── Data for analysis ──
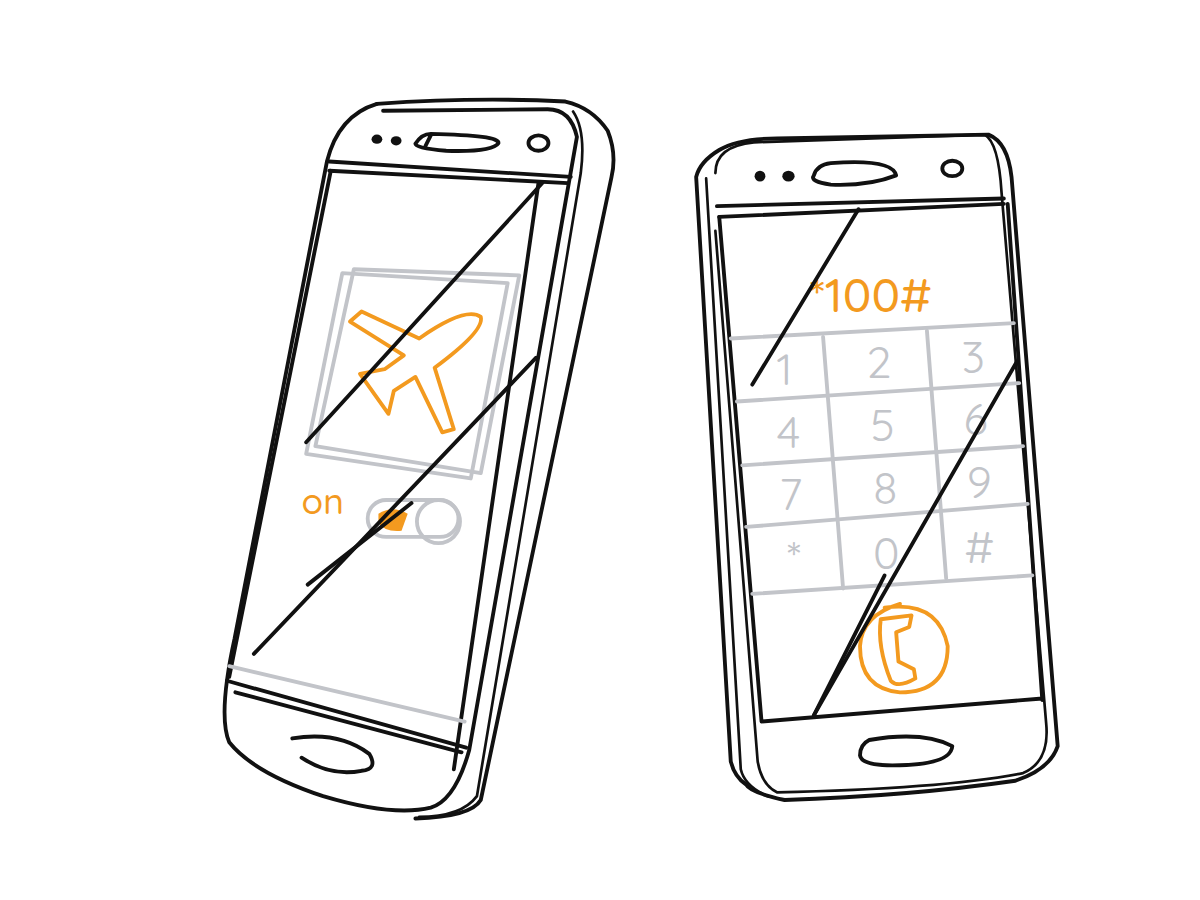
<!DOCTYPE html>
<html lang="en">
<head>
<meta charset="utf-8">
<title>Airplane mode and dial code</title>
<link rel="stylesheet" href="https://fonts.googleapis.com/css2?family=Quicksand:wght@400;500&display=swap">
<style>
  :root {
    --ink: #111111;
    --accent: #f39a1f;
    --muted: #c2c4c9;
    --paper: #ffffff;
  }
  html, body { margin: 0; padding: 0; overflow: hidden; background: var(--paper); }
  .artboard { width: 1200px; height: 900px; display: block; }
  .outline { fill: none; stroke: var(--ink); stroke-width: 5; stroke-linecap: round; stroke-linejoin: round; }
  .outline-thin { fill: none; stroke: var(--ink); stroke-width: 3.5; stroke-linecap: round; stroke-linejoin: round; }
  .ink-dot { fill: var(--ink); }
  .ui-line { fill: none; stroke: var(--muted); stroke-width: 5; stroke-linecap: round; stroke-linejoin: round; }
  .accent-line { fill: none; stroke: var(--accent); stroke-width: 5; stroke-linecap: round; stroke-linejoin: round; }
  .key-label { font-family: "Quicksand", sans-serif; font-size: 58px; fill: var(--muted); text-anchor: middle; }
  .dial-code { font-family: "Quicksand", sans-serif; font-size: 62px; font-weight: 500; fill: var(--accent); }
  .toggle-label { font-family: "Quicksand", sans-serif; font-size: 46px; font-weight: 500; fill: var(--accent); }
</style>
</head>
<body>
<svg class="artboard" viewBox="0 0 1560 1170" xmlns="http://www.w3.org/2000/svg" role="img" aria-label="Two sketched phones: one with airplane mode switched on, one dialing a short code">

  <g id="phone-airplane-mode">
    <path class="outline" d="M490 135 Q620 126 735 132 Q770 140 790 170 Q802 200 795 230 L625 1040 Q612 1062 540 1064"/>
    <path class="outline" d="M490 135 Q440 150 425 210 L305 830 Q283 930 298 965 Q330 1005 420 1035 Q510 1062 560 1050 Q592 1040 610 975 L750 178 Q742 142 712 142 L498 144"/>
    <path class="outline-thin" d="M745 145 Q762 170 755 225 L620 1035 Q600 1062 545 1062"/>
    <path class="outline" d="M428 210 L742 230 M428 222 L738 238"/>
    <path class="outline" d="M430 222 L298 880 M295 885 L606 972 M306 900 L600 978"/>
    <path class="outline" d="M700 238 L590 1000"/>
    <ellipse class="ink-dot" cx="490" cy="181" rx="7" ry="6"/>
    <ellipse class="ink-dot" cx="515" cy="183" rx="7" ry="6"/>
    <path class="outline" d="M560 174 Q650 176 648 186 Q640 198 580 196 Q540 193 540 187 Q548 174 560 174 Z M560 176 L553 190"/>
    <ellipse class="outline" cx="700" cy="186" rx="13" ry="10"/>
    <path class="outline" d="M380 960 Q440 950 480 980 Q492 1000 470 1002 Q430 1010 392 985"/>
    <path class="ui-line" d="M298 866 L604 938"/>

    <g id="airplane-tile">
      <path class="ui-line" d="M460 350 L675 358 L625 615 L410 580 Z"/>
      <path class="ui-line" d="M445 355 L660 368 L612 622 L398 590 Z"/>
      <path class="accent-line" d="M470 405 L545 440 Q605 398 625 412 Q630 430 565 478 L590 558 L575 562 L540 490 L512 508 L505 538 L468 486 L500 480 L525 462 L455 418 Z"/>
    </g>

    <text class="toggle-label" x="392" y="668">on</text>
    <g id="airplane-toggle">
      <rect class="ui-line" x="478" y="650" width="118" height="48" rx="24"/>
      <circle class="ui-line" cx="570" cy="678" r="28"/>
      <path d="M492 668 Q510 656 530 668 L522 690 Q500 692 492 680 Z" fill="var(--accent)"/>
    </g>

    <g id="screen-glare">
      <path class="outline" d="M398 575 L705 238"/>
      <path class="outline" d="M330 850 L697 465"/>
      <path class="outline" d="M400 760 L535 654"/>
    </g>
  </g>

  <g id="phone-dial-code">
    <path class="outline" d="M935 195 Q960 180 1010 180 L1285 175 Q1310 185 1315 230 L1375 970 Q1365 1000 1320 1015 Q1180 1035 1020 1040 Q975 1030 970 1020 Q955 1010 950 990 L905 230 Q910 210 935 195 Z"/>
    <path class="outline-thin" d="M930 225 Q930 190 980 185 L1280 175 Q1298 185 1302 250 L1360 940 Q1365 990 1330 1005 Q1230 1025 1010 1030 Q990 1020 985 990 L930 300"/>
    <path class="outline-thin" d="M918 232 L963 1000 Q968 1022 998 1035"/>
    <path class="outline" d="M932 268 L1305 258 M935 282 L1305 265"/>
    <path class="outline" d="M935 282 L990 938 M1310 265 L1355 910 M990 938 L1355 908"/>
    <ellipse class="ink-dot" cx="988" cy="229" rx="7" ry="7"/>
    <ellipse class="ink-dot" cx="1025" cy="229" rx="8" ry="7"/>
    <path class="outline" d="M1080 212 Q1160 206 1165 228 Q1130 242 1080 240 Q1052 236 1058 228 Q1062 214 1080 212 Z"/>
    <ellipse class="outline" cx="1238" cy="219" rx="13" ry="10"/>
    <path class="outline" d="M1130 962 Q1200 950 1238 970 Q1236 995 1160 995 Q1120 995 1118 982 Q1118 968 1130 962 Z"/>

    <text class="dial-code" x="1052" y="406">*100#</text>

    <g id="keypad-grid">
      <path class="ui-line" d="M950 440 L1318 420 M958 522 L1325 498 M965 605 L1330 580 M970 685 L1336 655 M978 772 L1342 748"/>
      <path class="ui-line" d="M1070 438 L1096 765 M1205 430 L1230 752"/>
    </g>
    <g id="keypad-labels">
      <text class="key-label" x="1020" y="500">1</text>
      <text class="key-label" x="1143" y="492">2</text>
      <text class="key-label" x="1265" y="485">3</text>
      <text class="key-label" x="1025" y="582">4</text>
      <text class="key-label" x="1147" y="573">5</text>
      <text class="key-label" x="1268" y="565">6</text>
      <text class="key-label" x="1028" y="663">7</text>
      <text class="key-label" x="1151" y="655">8</text>
      <text class="key-label" x="1273" y="648">9</text>
      <text class="key-label" x="1032" y="745">*</text>
      <text class="key-label" x="1152" y="740">0</text>
      <text class="key-label" x="1273" y="732">#</text>
    </g>

    <g id="call-button">
      <path class="accent-line" d="M1150 790 Q1220 780 1232 840 Q1232 900 1170 900 Q1118 895 1118 840 Q1120 800 1170 785"/>
      <path class="accent-line" d="M1145 805 L1185 800 L1182 815 L1165 822 L1168 860 L1188 870 L1190 882 Q1168 895 1158 885 Q1140 840 1145 805 Z"/>
    </g>

    <g id="screen-glare-right">
      <path class="outline" d="M978 500 L1116 272"/>
      <path class="outline" d="M1058 930 L1322 470"/>
      <path class="outline" d="M1058 930 L1150 748"/>
    </g>
  </g>
</svg>
</body>
</html>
───
Could the entries above be returned verbatim, with no pictures included?

<!DOCTYPE html>
<html lang="en">
<head>
<meta charset="utf-8">
<title>Airplane mode and dial code</title>
<link rel="stylesheet" href="https://fonts.googleapis.com/css2?family=Quicksand:wght@400;500&display=swap">
<style>
  :root {
    --ink: #111111;
    --accent: #f39a1f;
    --muted: #c2c4c9;
    --paper: #ffffff;
  }
  html, body { margin: 0; padding: 0; overflow: hidden; background: var(--paper); }
  .artboard { width: 1200px; height: 900px; display: block; }
  .outline { fill: none; stroke: var(--ink); stroke-width: 5; stroke-linecap: round; stroke-linejoin: round; }
  .outline-thin { fill: none; stroke: var(--ink); stroke-width: 3.5; stroke-linecap: round; stroke-linejoin: round; }
  .ink-dot { fill: var(--ink); }
  .ui-line { fill: none; stroke: var(--muted); stroke-width: 5; stroke-linecap: round; stroke-linejoin: round; }
  .accent-line { fill: none; stroke: var(--accent); stroke-width: 5; stroke-linecap: round; stroke-linejoin: round; }
  .key-label { font-family: "Quicksand", sans-serif; font-size: 58px; fill: var(--muted); text-anchor: middle; }
  .dial-code { font-family: "Quicksand", sans-serif; font-size: 62px; font-weight: 500; fill: var(--accent); }
  .toggle-label { font-family: "Quicksand", sans-serif; font-size: 46px; font-weight: 500; fill: var(--accent); }
</style>
</head>
<body>
<svg class="artboard" viewBox="0 0 1560 1170" xmlns="http://www.w3.org/2000/svg" role="img" aria-label="Two sketched phones: one with airplane mode switched on, one dialing a short code">

  <g id="phone-airplane-mode">
    <path class="outline" d="M490 135 Q620 126 735 132 Q770 140 790 170 Q802 200 795 230 L625 1040 Q612 1062 540 1064"/>
    <path class="outline" d="M490 135 Q440 150 425 210 L305 830 Q283 930 298 965 Q330 1005 420 1035 Q510 1062 560 1050 Q592 1040 610 975 L750 178 Q742 142 712 142 L498 144"/>
    <path class="outline-thin" d="M745 145 Q762 170 755 225 L620 1035 Q600 1062 545 1062"/>
    <path class="outline" d="M428 210 L742 230 M428 222 L738 238"/>
    <path class="outline" d="M430 222 L298 880 M295 885 L606 972 M306 900 L600 978"/>
    <path class="outline" d="M700 238 L590 1000"/>
    <ellipse class="ink-dot" cx="490" cy="181" rx="7" ry="6"/>
    <ellipse class="ink-dot" cx="515" cy="183" rx="7" ry="6"/>
    <path class="outline" d="M560 174 Q650 176 648 186 Q640 198 580 196 Q540 193 540 187 Q548 174 560 174 Z M560 176 L553 190"/>
    <ellipse class="outline" cx="700" cy="186" rx="13" ry="10"/>
    <path class="outline" d="M380 960 Q440 950 480 980 Q492 1000 470 1002 Q430 1010 392 985"/>
    <path class="ui-line" d="M298 866 L604 938"/>

    <g id="airplane-tile">
      <path class="ui-line" d="M460 350 L675 358 L625 615 L410 580 Z"/>
      <path class="ui-line" d="M445 355 L660 368 L612 622 L398 590 Z"/>
      <path class="accent-line" d="M470 405 L545 440 Q605 398 625 412 Q630 430 565 478 L590 558 L575 562 L540 490 L512 508 L505 538 L468 486 L500 480 L525 462 L455 418 Z"/>
    </g>

    <text class="toggle-label" x="392" y="668">on</text>
    <g id="airplane-toggle">
      <rect class="ui-line" x="478" y="650" width="118" height="48" rx="24"/>
      <circle class="ui-line" cx="570" cy="678" r="28"/>
      <path d="M492 668 Q510 656 530 668 L522 690 Q500 692 492 680 Z" fill="var(--accent)"/>
    </g>

    <g id="screen-glare">
      <path class="outline" d="M398 575 L705 238"/>
      <path class="outline" d="M330 850 L697 465"/>
      <path class="outline" d="M400 760 L535 654"/>
    </g>
  </g>

  <g id="phone-dial-code">
    <path class="outline" d="M935 195 Q960 180 1010 180 L1285 175 Q1310 185 1315 230 L1375 970 Q1365 1000 1320 1015 Q1180 1035 1020 1040 Q975 1030 970 1020 Q955 1010 950 990 L905 230 Q910 210 935 195 Z"/>
    <path class="outline-thin" d="M930 225 Q930 190 980 185 L1280 175 Q1298 185 1302 250 L1360 940 Q1365 990 1330 1005 Q1230 1025 1010 1030 Q990 1020 985 990 L930 300"/>
    <path class="outline-thin" d="M918 232 L963 1000 Q968 1022 998 1035"/>
    <path class="outline" d="M932 268 L1305 258 M935 282 L1305 265"/>
    <path class="outline" d="M935 282 L990 938 M1310 265 L1355 910 M990 938 L1355 908"/>
    <ellipse class="ink-dot" cx="988" cy="229" rx="7" ry="7"/>
    <ellipse class="ink-dot" cx="1025" cy="229" rx="8" ry="7"/>
    <path class="outline" d="M1080 212 Q1160 206 1165 228 Q1130 242 1080 240 Q1052 236 1058 228 Q1062 214 1080 212 Z"/>
    <ellipse class="outline" cx="1238" cy="219" rx="13" ry="10"/>
    <path class="outline" d="M1130 962 Q1200 950 1238 970 Q1236 995 1160 995 Q1120 995 1118 982 Q1118 968 1130 962 Z"/>

    <text class="dial-code" x="1052" y="406">*100#</text>

    <g id="keypad-grid">
      <path class="ui-line" d="M950 440 L1318 420 M958 522 L1325 498 M965 605 L1330 580 M970 685 L1336 655 M978 772 L1342 748"/>
      <path class="ui-line" d="M1070 438 L1096 765 M1205 430 L1230 752"/>
    </g>
    <g id="keypad-labels">
      <text class="key-label" x="1020" y="500">1</text>
      <text class="key-label" x="1143" y="492">2</text>
      <text class="key-label" x="1265" y="485">3</text>
      <text class="key-label" x="1025" y="582">4</text>
      <text class="key-label" x="1147" y="573">5</text>
      <text class="key-label" x="1268" y="565">6</text>
      <text class="key-label" x="1028" y="663">7</text>
      <text class="key-label" x="1151" y="655">8</text>
      <text class="key-label" x="1273" y="648">9</text>
      <text class="key-label" x="1032" y="745">*</text>
      <text class="key-label" x="1152" y="740">0</text>
      <text class="key-label" x="1273" y="732">#</text>
    </g>

    <g id="call-button">
      <path class="accent-line" d="M1150 790 Q1220 780 1232 840 Q1232 900 1170 900 Q1118 895 1118 840 Q1120 800 1170 785"/>
      <path class="accent-line" d="M1145 805 L1185 800 L1182 815 L1165 822 L1168 860 L1188 870 L1190 882 Q1168 895 1158 885 Q1140 840 1145 805 Z"/>
    </g>

    <g id="screen-glare-right">
      <path class="outline" d="M978 500 L1116 272"/>
      <path class="outline" d="M1058 930 L1322 470"/>
      <path class="outline" d="M1058 930 L1150 748"/>
    </g>
  </g>
</svg>
</body>
</html>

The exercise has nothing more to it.